Living with dementia
Side effects of neuroleptic medication (a type of tranquilliser) include drowsiness, stiffness and tremors. These can be avoided or reduced by adjusting the dose of the drug. In general, these drugs should be taken on a temporary basis to control the disease’s behavioural symptoms.
The disease itself may cause the patient to abuse alcohol and/or tobacco. These behaviours should be avoided as far as is possible.
Abuse of food, especially sweets, can be a symptom of the disease. This food abuse should be controlled as far as is possible, as it is harmful to the patient's health, especially those with cardiovascular disease or diabetes. Therefore, it may be a good idea not to buy such food, or to keep it out of reach.
Patients with frontotemporal dementia are advised to stay physically active. Physical exercise can also be beneficial in managing apathy. Meanwhile, some patients may exhibit compulsive exercise behaviours, especially walking. It is important to try to control these behaviours, for example by distracting the person with other activities.
Frontotemporal dementia can lead to a wide range of sleep disturbances. Some patients may suffer from hypersomnolence. They have a tendency to spend too many hours in bed. It is important to stimulate these patients so that they stay active. Other patients experience insomnia and compulsive behaviours at night (night-time walking, etc.). There are behavioural and pharmacological interventions that help manage these behaviours.

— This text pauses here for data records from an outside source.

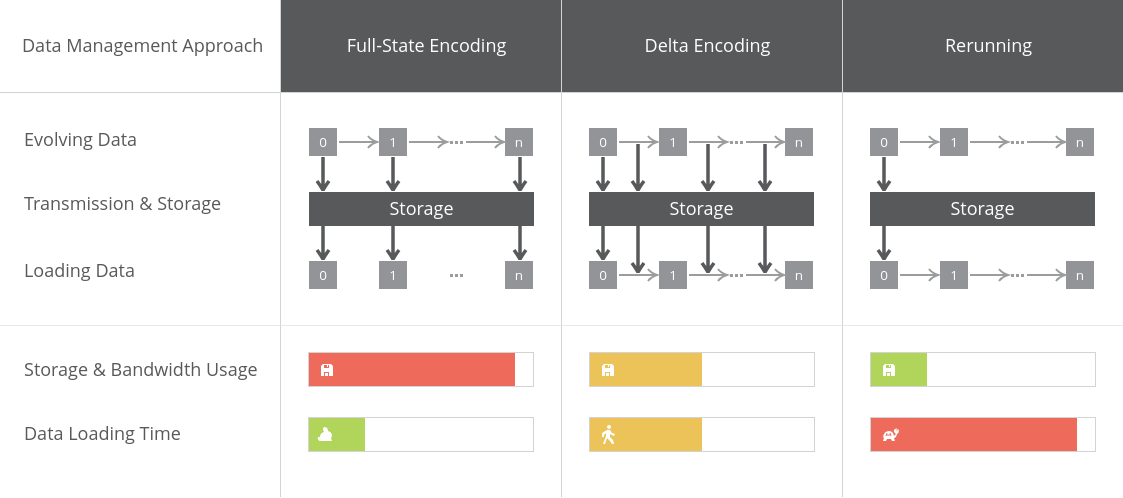
<!DOCTYPE html>
<html lang="en">
<head>
<meta charset="utf-8">
<title>Data Management Approach</title>
<style>
:root {
  --dark: #58595b; --node: #939498; --arrow: #9b9c9e; --rule: #d3d3d4; --soft-rule: #e8e8e9;
  --red: #ee6b5b; --yellow: #ecc359; --green: #b1d55b;
}
* { box-sizing: border-box; }
body { margin: 0; width: 1123px; height: 498px; overflow: hidden; background: #fff; color: var(--dark); font: 18px/28px "Open Sans", "Noto Sans", sans-serif; }
.comparison { display: grid; grid-template-columns: 281px 281px 281px 280px; grid-template-rows: 93px 233px 171px; height: 497px; }
.cell { border-right: 1px solid var(--rule); }
.cell:nth-child(4n) { border-right: 0; }
.head { border-bottom: 1px solid var(--rule); padding-top: 31px; text-align: center; }
.method { background: var(--dark); color: #fff; padding-left: 11px; }
.approach { text-align: left; padding-left: 22px; }
.labels { display: flex; flex-direction: column; padding-left: 24px; gap: 36px; }
.flow { border-bottom: 1px solid var(--soft-rule); padding: 35px 0 0 27px; }
.flow.labels { padding: 32px 0 0 24px; }
.flow.labels span:last-child { margin-top: 3px; }
.metrics { display: flex; flex-direction: column; gap: 30px; padding: 26px 0 0 27px; }
.metrics.labels { padding: 29px 0 0 24px; gap: 36px; }
.diagram { position: relative; width: 225px; height: 162px; }
.shift { margin-left: 1px; }
.diagram svg { position: absolute; left: 0; top: 0; }
.states { position: absolute; left: 0; display: grid; grid-template-columns: 28px 28px 28px; column-gap: 42px; width: 225px; }
.states b { width: 28px; height: 28px; background: var(--node); color: #fff; font-size: 13.5px; font-weight: 400; text-align: center; }
.states b:last-child { margin-left: 56px; }
.evolving { top: 0; }
.loading { top: 133px; }
.storage { position: absolute; top: 64px; left: 0; width: 225px; height: 34px; background: var(--dark); color: #fff; text-align: center; line-height: 33px; }
.bar { width: 226px; height: 35px; border: 1px solid var(--rule); }
.fill { display: block; height: 33px; }
.fill svg { display: block; fill: #fff; }
.high { width: 206px; background: var(--red); }
.mid { width: 112px; background: var(--yellow); }
.low { width: 56px; background: var(--green); }
.defs { position: absolute; }
</style>
</head>
<body>
<svg class="defs" width="0" height="0" aria-hidden="true">
  <defs>
    <g id="right" fill="none" stroke="#9b9c9e" stroke-width="2"><path d="M0 0H37M29 -6Q32 -2 38 0Q32 2 29 6"/></g>
    <g id="dots" fill="#9b9c9e"><rect x="0" y="-1" width="3" height="3"/><rect x="5" y="-1" width="3" height="3"/><rect x="10" y="-1" width="3" height="3"/></g>
    <g id="chain"><use href="#right" x="30"/><use href="#right" x="100"/><use href="#dots" x="141"/><use href="#right" x="157"/></g>
    <g id="down" fill="none" stroke="#58595b" stroke-width="3.5"><path d="M0 0V32M-6 24Q-3 28 0 33Q3 28 6 24" stroke-linejoin="bevel"/></g>
    <g id="down-long" fill="none" stroke="#58595b" stroke-width="3.5"><path d="M0 0V45M-6 37Q-3 41 0 46Q3 41 6 37" stroke-linejoin="bevel"/></g>
    <g id="disk"><path fill-rule="evenodd" d="M14 11H22L24 13V23H20V19H15V23H12V13ZM15 12V15H20V12Z"/><rect x="18" y="12" width="1" height="2"/><rect x="16" y="20" width="3" height="3"/></g>
    <g id="rabbit"><path d="M15 9Q19 9 19 13Q23 14 23 18L22 20L23 23H11Q8 22 9 19L11 19Q11 15 15 14Q13 11 15 9Z"/></g>
    <g id="walker"><circle cx="19" cy="9" r="2"/><path d="M17 12H20L22 15L25 16L24 18L20 16L20 19L23 22L24 26H22L20 23L17 20L15 26H13L16 18V15L14 17V19H12V15Z"/></g>
    <g id="turtle"><path d="M12 19Q13 13 18 13Q22 13 23 18L25 16Q22 14 23 12Q25 9 28 12Q28 15 26 16Q25 20 23 20L24 23H21L20 21H16L15 23H12L13 20Z"/><path d="M16 15L15 18M19 15L20 18M16 17H19" stroke="#ee6b5b"/><circle cx="26" cy="12" r=".7" fill="#ee6b5b"/></g>
  </defs>
</svg>
<main class="comparison">
  <div class="cell head approach">Data Management Approach</div>
  <div class="cell head method">Full-State Encoding</div>
  <div class="cell head method">Delta Encoding</div>
  <div class="cell head method">Rerunning</div>

  <div class="cell flow labels"><span>Evolving Data</span><span>Transmission &amp; Storage</span><span>Loading Data</span></div>
  <div class="cell flow">
    <div class="diagram shift">
      <div class="states evolving"><b>0</b><b>1</b><b>n</b></div>
      <div class="storage">Storage</div>
      <div class="states loading"><b>0</b><b>1</b><b>n</b></div>
      <svg width="225" height="162" aria-hidden="true">
        <use href="#chain" y="14"/><use href="#dots" x="141" y="147"/>
        <use href="#down" x="14" y="29"/><use href="#down" x="84" y="29"/><use href="#down" x="211" y="29"/>
        <use href="#down" x="14" y="98"/><use href="#down" x="84" y="98"/><use href="#down" x="211" y="98"/>
      </svg>
    </div>
  </div>
  <div class="cell flow">
    <div class="diagram">
      <div class="states evolving"><b>0</b><b>1</b><b>n</b></div>
      <div class="storage">Storage</div>
      <div class="states loading"><b>0</b><b>1</b><b>n</b></div>
      <svg width="225" height="162" aria-hidden="true">
        <use href="#chain" y="14"/><use href="#chain" y="147"/>
        <use href="#down" x="14" y="29"/><use href="#down-long" x="49" y="16"/><use href="#down-long" x="119" y="16"/><use href="#down-long" x="176" y="16"/>
        <use href="#down" x="14" y="98"/><use href="#down-long" x="49" y="98"/><use href="#down-long" x="119" y="98"/><use href="#down-long" x="176" y="98"/>
      </svg>
    </div>
  </div>
  <div class="cell flow">
    <div class="diagram">
      <div class="states evolving"><b>0</b><b>1</b><b>n</b></div>
      <div class="storage">Storage</div>
      <div class="states loading"><b>0</b><b>1</b><b>n</b></div>
      <svg width="225" height="162" aria-hidden="true">
        <use href="#chain" y="14"/><use href="#chain" y="147"/>
        <use href="#down" x="14" y="29"/><use href="#down" x="14" y="98"/>
      </svg>
    </div>
  </div>

  <div class="cell metrics labels"><span>Storage &amp; Bandwidth Usage</span><span>Data Loading Time</span></div>
  <div class="cell metrics">
    <div class="bar"><span class="fill high"><svg width="40" height="33" aria-hidden="true"><use href="#disk"/></svg></span></div>
    <div class="bar"><span class="fill low"><svg width="40" height="33" aria-hidden="true"><use href="#rabbit"/></svg></span></div>
  </div>
  <div class="cell metrics">
    <div class="bar"><span class="fill mid"><svg width="40" height="33" aria-hidden="true"><use href="#disk"/></svg></span></div>
    <div class="bar"><span class="fill mid"><svg width="40" height="33" aria-hidden="true"><use href="#walker"/></svg></span></div>
  </div>
  <div class="cell metrics">
    <div class="bar"><span class="fill low"><svg width="40" height="33" aria-hidden="true"><use href="#disk"/></svg></span></div>
    <div class="bar"><span class="fill high"><svg width="40" height="33" aria-hidden="true"><use href="#turtle"/></svg></span></div>
  </div>
</main>
</body>
</html>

Frontotemporal dementia may affect the patient's sex life. It can lead to either an increase or decrease in sexual desire. The patient may exhibit socially inappropriate sexual behaviour due to behavioural disturbances.
A frontotemporal dementia diagnosis can have a significant emotional impact on both the patient and their family. In some cases, patients are in denial about their symptoms and do not recognise the disease. In cases where the main problem is language impairment (primary progressive aphasia), the diagnosis can have an enormous impact that may require specific emotional support.
The emotional impact is especially relevant for the patient's family, who may see their loved one's character and personality change as a consequence of the disease. Living with patients' behaviours can be distressing for caregivers. There are support programmes for dementia caregivers that are beneficial for the caregiver and, indirectly, for the patient.
Frontotemporal dementia also has a significant social impact. The disease often occurs in people under 65 years of age, who sometimes have young children. It may require them to take sick leave, which results in economic damage to the family.
In cases with a genetic component, the possibility of inheriting the mutation that causes the disease can be particularly distressing for the patient's children. In these cases, doctors may conduct a genetic counselling programme to provide the patient and their relatives with further information.